[[ Records provided open ]]

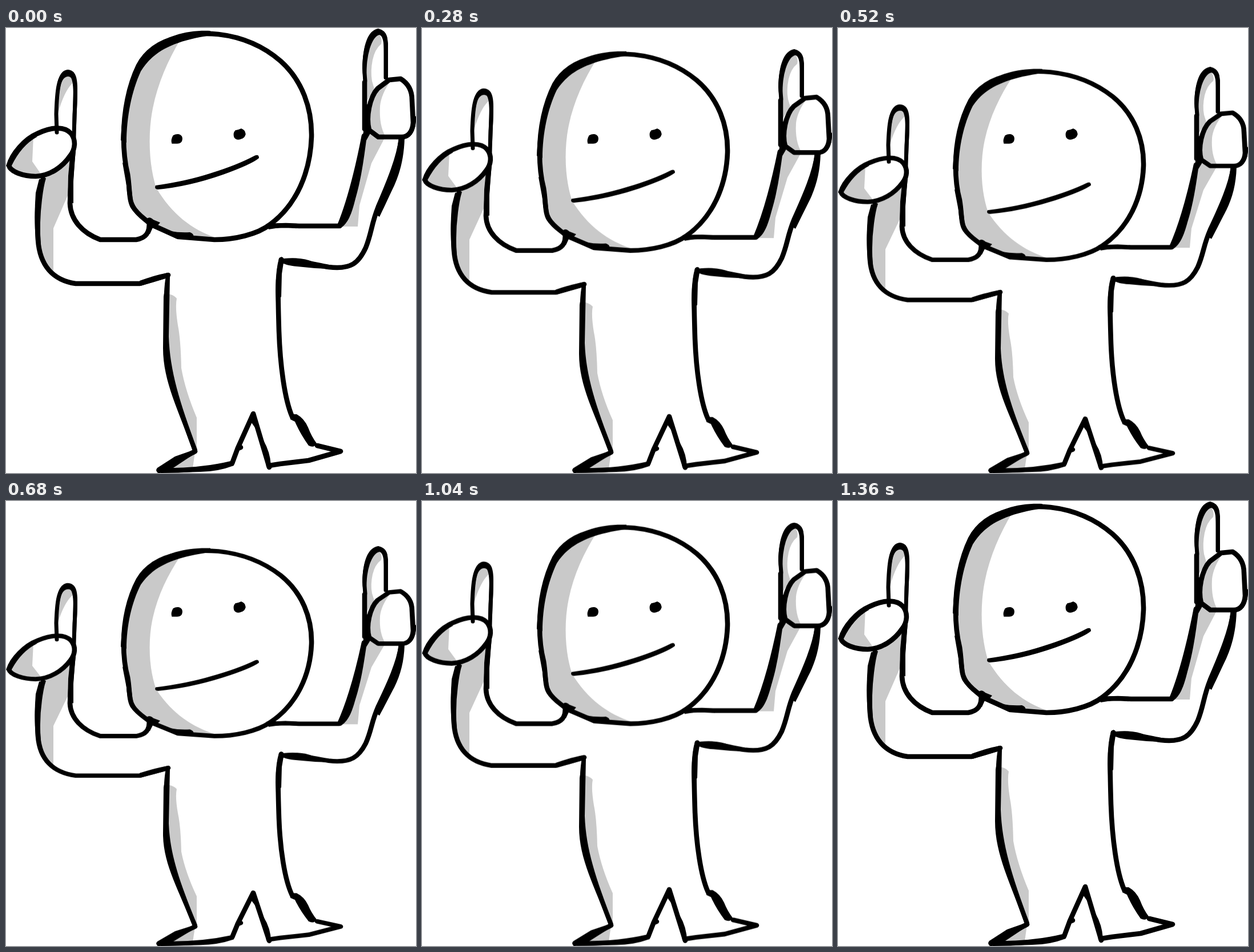
Animation of 718x780 px, one loop 1400 ms. Source, as an HTML page:

```html
<!DOCTYPE html>
<html lang="en">
<head>
<meta charset="utf-8">
<title>Squash bounce</title>
<style>
  html, body { margin: 0; width: 100%; height: 100%; overflow: hidden; background: #fff; }
  svg { display: block; width: 718px; height: 780px; }
  #figure { transform-origin: 0 780px; translate: 0 1px; }
  .shade { fill: #c9c9c9; }
  .line { fill: none; stroke: #000; stroke-width: 8.6; stroke-linecap: round; stroke-linejoin: round; }
  .thin { stroke-width: 7; }
  .paper { fill: #fff; }
  .eyes { stroke: #000; stroke-width: 1.5; }
</style>
</head>
<body>
<svg viewBox="0 0 718 780">
  <g id="figure">
    <!-- shading -->
    <g class="shade">
      <path d="M305 20C284 55 266 95 257 140C249 180 249 235 263 279C290 325 325 352 368 367L300 364L253 343C243 333 232 328 222 312C215 300 217 280 213 255C208 235 206 215 206 190C206 145 215 100 232 65C245 40 270 22 305 20Z"/>
      <path d="M66 262L114 222L111 286L83 350V428C64 412 58 390 56 370C53 330 53 290 66 262Z"/>
      <path d="M119 84L116 96Q102 110 91 148C89 110 94 85 108 80Z"/>
      <path d="M283 465Q293 466 299 473Q296 488 301 520Q306 545 307 595Q314 635 334 682V741L330 739C315 690 280 620 280 560Z"/>
      <path d="M331 742L290 769L327 771Z"/>
      <path d="M588 347H616L619 310L640 236L664 190L632 184L618 240Q608 300 588 347Z"/>
      <path d="M652 7Q660 18 657 27Q646 36 642 55Q638 75 641 92L645 106L630 130L627 50Q634 14 652 7Z"/>
    </g>

    <!-- body and legs -->
    <g class="line">
      <path class="thin" d="M284 432C279 455 280 480 280 560C283 610 305 670 331 741"/>
      <path d="M482 405C475 430 476 460 478 530C480 590 488 650 501 680"/>
      <path d="M268 775L331 741M272 774C310 775 355 772 396 762L406 735L433 675L461 769"/>
      <path d="M461 766L480 763L530 757L586 741L545 731"/>
      <path d="M406 736L411 734"/>
    </g>
    <path d="M282 432Q287 427 287 434L285 540C287 600 304 655 335 738Q332 745 327 740C303 670 275 620 275 560L276 470Z"/>
    <path d="M333 737Q340 743 326 748L293 770L350 771Q374 768 396 760L399 766Q370 777 340 777L272 779Q259 777 265 770L296 750Z"/>
    <path d="M428 688L437 683Q444 710 451 722Q464 745 464 770Q460 776 456 768Q451 735 440 705Z"/>
    <path d="M497 676L509 676Q522 683 529 699Q535 715 544 727Q540 736 530 731Q515 710 506 689L498 685Z"/>

    <!-- left arm -->
    <g class="line">
      <path d="M65 264C53 290 54 335 56 370C59 415 82 441 122 447L234 447L284 432"/>
      <path d="M118 208L114 262L112 306C113 335 133 358 165 370L228 370C245 367 251 358 251 342"/>
    </g>
    <path d="M58 264L70 262Q66 275 63 300Q58 340 61 380L52 370Q49 330 52 288Z"/>
    <path d="M114 205H123L120 235L118 265V306H108L109 258Z"/>
    <path d="M234 442Q262 432 283 428Q289 432 283 437L236 451Z"/>

    <!-- left hand -->
    <path class="paper" d="M4 240C12 210 52 175 92 174C118 178 126 198 114 219C96 248 48 270 4 240Z"/>
    <path class="shade" d="M48 189L46 233L64 259C35 262 10 252 5 240C8 220 30 196 48 189Z"/>
    <g class="line">
      <path d="M5 240C10 220 33 193 55 184C78 173 102 170 114 184C123 196 121 211 113 222C99 243 77 258 52 259C30 259 8 251 5 240Z"/>
      <path class="thin" d="M89 182L88 150C89 115 91 78 108 77C122 78 123 105 120 150L119 190"/>
    </g>
    <path d="M87 125C88 90 95 73 108 72C122 73 126 85 125 115L123 170L116 182L118 110Q119 84 109 84Q99 84 95 102Q92 115 91 145Z"/>
    <path d="M0 241Q14 202 52 184L54 190Q27 205 10 240Z"/>

    <!-- right arm -->
    <g class="line">
      <path d="M460 346L490 345L513 346H584C602 302 615 250 627 188"/>
      <path d="M484 408C515 405 540 414 565 418C605 423 618 410 630 384C641 356 639 345 652 312C672 266 688 226 692 194"/>
    </g>
    <path d="M456 342L490 341L515 345L513 350L485 348L460 352Z"/>
    <path d="M586 340C605 295 614 245 623 188L632 188C627 225 623 260 612 298C605 326 599 341 586 350Z"/>
    <path d="M487 403Q518 400 538 409L560 415L562 421Q535 420 510 417Q488 415 484 410Z"/>
    <path d="M688 190L698 192C697 225 691 250 680 275C668 300 660 318 654 330L648 326C660 285 682 245 688 190Z"/>
    <path d="M478 403Q483 397 487 404L483 430L482 470L473 480Q470 440 478 403Z"/>

    <!-- right hand -->
    <path class="paper" d="M640 181C630 160 635 115 656 99C676 86 700 85 709 112C716 140 715 170 706 185L690 190H654Z"/>
    <path class="shade" d="M674 91Q657 115 655 136Q653 170 665 190L650 188L637 176C631 154 636 118 648 105Z"/>
    <g class="line">
      <path d="M652 190L636 178C630 155 637 120 651 105L671 90L691 88C704 96 711 108 711 125L713 165C712 181 704 190 693 190Z"/>
      <path d="M628 94V176"/>
      <path class="thin" d="M629 92C625 55 630 12 652 5C664 6 665 18 665 25V86"/>
    </g>
    <path d="M624 70C625 30 633 3 652 0Q663 2 667 14L669 26V88H662V42Q662 13 654 11Q644 13 637 35Q631 55 631 85L626 92Z"/>
    <path d="M627 135L637 131Q634 160 640 180L631 196L624 198L626 180Q622 165 627 135Z"/>
    <path d="M709 150L718 154Q719 173 711 185Q705 194 693 194L692 187Q707 186 709 170Z"/>

    <!-- head -->
    <g class="line">
      <path d="M302 16C330 8 350 8 372 10C415 15 451 31 481 57C519 91 536 140 535 190C533 250 510 308 463 343C440 361 400 370 365 370L302 365L253 343C243 333 232 328 222 312C215 300 217 280 213 255C208 235 206 215 206 190C206 145 215 100 232 65C245 40 270 22 302 16Z"/>
    </g>
    <path d="M358 4C303 2 261 20 233 58C211 95 204 140 201 196L211 200C211 155 220 110 236 75C256 42 290 22 358 12Z"/>
    <path d="M204 235L213 238L218 265L222 302L231 320L222 319Q212 302 211 275Z"/>
    <path d="M246 334Q251 328 258 335L270 340L264 347Q290 359 322 357Q332 361 326 367L300 369L257 349L252 360L245 358Q248 345 246 334Z"/>
    <path d="M262 275Q318 267 360 253Q405 239 435 223Q443 219 443 227Q430 238 380 256Q320 277 266 282Q259 281 262 275Z"/>
  </g>

  <!-- the eyes stay put -->
  <g class="eyes">
    <path d="M293 189Q298 186 303 187Q309 189 308 196Q307 202 300 202H291Q289 196 293 189Z"/>
    <path d="M402 180Q408 179 412 177Q418 179 419 186Q417 193 411 194Q404 197 400 191Q398 184 402 180Z"/>
  </g>
</svg>
<script>
  const LOOP = 1400, LOW = 640, UP = 1360, STEP = 40;
  const pose = (time, scale, until = time) => ({
    offset: time / LOOP,
    transform: `scaleY(${scale})`,
    easing: `steps(${Math.max(1, (until - time) / STEP)}, end)`
  });
  document.getElementById('figure').animate(
    [pose(0, 1, LOW), pose(LOW, 0.894, UP), pose(UP, 1), pose(LOOP, 1)],
    { duration: LOOP, iterations: Infinity }
  );
</script>
</body>
</html>
```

[[ Records provided closed ]]

▶ What to work on
All of the entries above need to be repeated exactly, minus the pictures.

▶ Answer section
Animation of 718x780 px, one loop 1400 ms. Source, as an HTML page:

```html
<!DOCTYPE html>
<html lang="en">
<head>
<meta charset="utf-8">
<title>Squash bounce</title>
<style>
  html, body { margin: 0; width: 100%; height: 100%; overflow: hidden; background: #fff; }
  svg { display: block; width: 718px; height: 780px; }
  #figure { transform-origin: 0 780px; translate: 0 1px; }
  .shade { fill: #c9c9c9; }
  .line { fill: none; stroke: #000; stroke-width: 8.6; stroke-linecap: round; stroke-linejoin: round; }
  .thin { stroke-width: 7; }
  .paper { fill: #fff; }
  .eyes { stroke: #000; stroke-width: 1.5; }
</style>
</head>
<body>
<svg viewBox="0 0 718 780">
  <g id="figure">
    <!-- shading -->
    <g class="shade">
      <path d="M305 20C284 55 266 95 257 140C249 180 249 235 263 279C290 325 325 352 368 367L300 364L253 343C243 333 232 328 222 312C215 300 217 280 213 255C208 235 206 215 206 190C206 145 215 100 232 65C245 40 270 22 305 20Z"/>
      <path d="M66 262L114 222L111 286L83 350V428C64 412 58 390 56 370C53 330 53 290 66 262Z"/>
      <path d="M119 84L116 96Q102 110 91 148C89 110 94 85 108 80Z"/>
      <path d="M283 465Q293 466 299 473Q296 488 301 520Q306 545 307 595Q314 635 334 682V741L330 739C315 690 280 620 280 560Z"/>
      <path d="M331 742L290 769L327 771Z"/>
      <path d="M588 347H616L619 310L640 236L664 190L632 184L618 240Q608 300 588 347Z"/>
      <path d="M652 7Q660 18 657 27Q646 36 642 55Q638 75 641 92L645 106L630 130L627 50Q634 14 652 7Z"/>
    </g>

    <!-- body and legs -->
    <g class="line">
      <path class="thin" d="M284 432C279 455 280 480 280 560C283 610 305 670 331 741"/>
      <path d="M482 405C475 430 476 460 478 530C480 590 488 650 501 680"/>
      <path d="M268 775L331 741M272 774C310 775 355 772 396 762L406 735L433 675L461 769"/>
      <path d="M461 766L480 763L530 757L586 741L545 731"/>
      <path d="M406 736L411 734"/>
    </g>
    <path d="M282 432Q287 427 287 434L285 540C287 600 304 655 335 738Q332 745 327 740C303 670 275 620 275 560L276 470Z"/>
    <path d="M333 737Q340 743 326 748L293 770L350 771Q374 768 396 760L399 766Q370 777 340 777L272 779Q259 777 265 770L296 750Z"/>
    <path d="M428 688L437 683Q444 710 451 722Q464 745 464 770Q460 776 456 768Q451 735 440 705Z"/>
    <path d="M497 676L509 676Q522 683 529 699Q535 715 544 727Q540 736 530 731Q515 710 506 689L498 685Z"/>

    <!-- left arm -->
    <g class="line">
      <path d="M65 264C53 290 54 335 56 370C59 415 82 441 122 447L234 447L284 432"/>
      <path d="M118 208L114 262L112 306C113 335 133 358 165 370L228 370C245 367 251 358 251 342"/>
    </g>
    <path d="M58 264L70 262Q66 275 63 300Q58 340 61 380L52 370Q49 330 52 288Z"/>
    <path d="M114 205H123L120 235L118 265V306H108L109 258Z"/>
    <path d="M234 442Q262 432 283 428Q289 432 283 437L236 451Z"/>

    <!-- left hand -->
    <path class="paper" d="M4 240C12 210 52 175 92 174C118 178 126 198 114 219C96 248 48 270 4 240Z"/>
    <path class="shade" d="M48 189L46 233L64 259C35 262 10 252 5 240C8 220 30 196 48 189Z"/>
    <g class="line">
      <path d="M5 240C10 220 33 193 55 184C78 173 102 170 114 184C123 196 121 211 113 222C99 243 77 258 52 259C30 259 8 251 5 240Z"/>
      <path class="thin" d="M89 182L88 150C89 115 91 78 108 77C122 78 123 105 120 150L119 190"/>
    </g>
    <path d="M87 125C88 90 95 73 108 72C122 73 126 85 125 115L123 170L116 182L118 110Q119 84 109 84Q99 84 95 102Q92 115 91 145Z"/>
    <path d="M0 241Q14 202 52 184L54 190Q27 205 10 240Z"/>

    <!-- right arm -->
    <g class="line">
      <path d="M460 346L490 345L513 346H584C602 302 615 250 627 188"/>
      <path d="M484 408C515 405 540 414 565 418C605 423 618 410 630 384C641 356 639 345 652 312C672 266 688 226 692 194"/>
    </g>
    <path d="M456 342L490 341L515 345L513 350L485 348L460 352Z"/>
    <path d="M586 340C605 295 614 245 623 188L632 188C627 225 623 260 612 298C605 326 599 341 586 350Z"/>
    <path d="M487 403Q518 400 538 409L560 415L562 421Q535 420 510 417Q488 415 484 410Z"/>
    <path d="M688 190L698 192C697 225 691 250 680 275C668 300 660 318 654 330L648 326C660 285 682 245 688 190Z"/>
    <path d="M478 403Q483 397 487 404L483 430L482 470L473 480Q470 440 478 403Z"/>

    <!-- right hand -->
    <path class="paper" d="M640 181C630 160 635 115 656 99C676 86 700 85 709 112C716 140 715 170 706 185L690 190H654Z"/>
    <path class="shade" d="M674 91Q657 115 655 136Q653 170 665 190L650 188L637 176C631 154 636 118 648 105Z"/>
    <g class="line">
      <path d="M652 190L636 178C630 155 637 120 651 105L671 90L691 88C704 96 711 108 711 125L713 165C712 181 704 190 693 190Z"/>
      <path d="M628 94V176"/>
      <path class="thin" d="M629 92C625 55 630 12 652 5C664 6 665 18 665 25V86"/>
    </g>
    <path d="M624 70C625 30 633 3 652 0Q663 2 667 14L669 26V88H662V42Q662 13 654 11Q644 13 637 35Q631 55 631 85L626 92Z"/>
    <path d="M627 135L637 131Q634 160 640 180L631 196L624 198L626 180Q622 165 627 135Z"/>
    <path d="M709 150L718 154Q719 173 711 185Q705 194 693 194L692 187Q707 186 709 170Z"/>

    <!-- head -->
    <g class="line">
      <path d="M302 16C330 8 350 8 372 10C415 15 451 31 481 57C519 91 536 140 535 190C533 250 510 308 463 343C440 361 400 370 365 370L302 365L253 343C243 333 232 328 222 312C215 300 217 280 213 255C208 235 206 215 206 190C206 145 215 100 232 65C245 40 270 22 302 16Z"/>
    </g>
    <path d="M358 4C303 2 261 20 233 58C211 95 204 140 201 196L211 200C211 155 220 110 236 75C256 42 290 22 358 12Z"/>
    <path d="M204 235L213 238L218 265L222 302L231 320L222 319Q212 302 211 275Z"/>
    <path d="M246 334Q251 328 258 335L270 340L264 347Q290 359 322 357Q332 361 326 367L300 369L257 349L252 360L245 358Q248 345 246 334Z"/>
    <path d="M262 275Q318 267 360 253Q405 239 435 223Q443 219 443 227Q430 238 380 256Q320 277 266 282Q259 281 262 275Z"/>
  </g>

  <!-- the eyes stay put -->
  <g class="eyes">
    <path d="M293 189Q298 186 303 187Q309 189 308 196Q307 202 300 202H291Q289 196 293 189Z"/>
    <path d="M402 180Q408 179 412 177Q418 179 419 186Q417 193 411 194Q404 197 400 191Q398 184 402 180Z"/>
  </g>
</svg>
<script>
  const LOOP = 1400, LOW = 640, UP = 1360, STEP = 40;
  const pose = (time, scale, until = time) => ({
    offset: time / LOOP,
    transform: `scaleY(${scale})`,
    easing: `steps(${Math.max(1, (until - time) / STEP)}, end)`
  });
  document.getElementById('figure').animate(
    [pose(0, 1, LOW), pose(LOW, 0.894, UP), pose(UP, 1), pose(LOOP, 1)],
    { duration: LOOP, iterations: Infinity }
  );
</script>
</body>
</html>
```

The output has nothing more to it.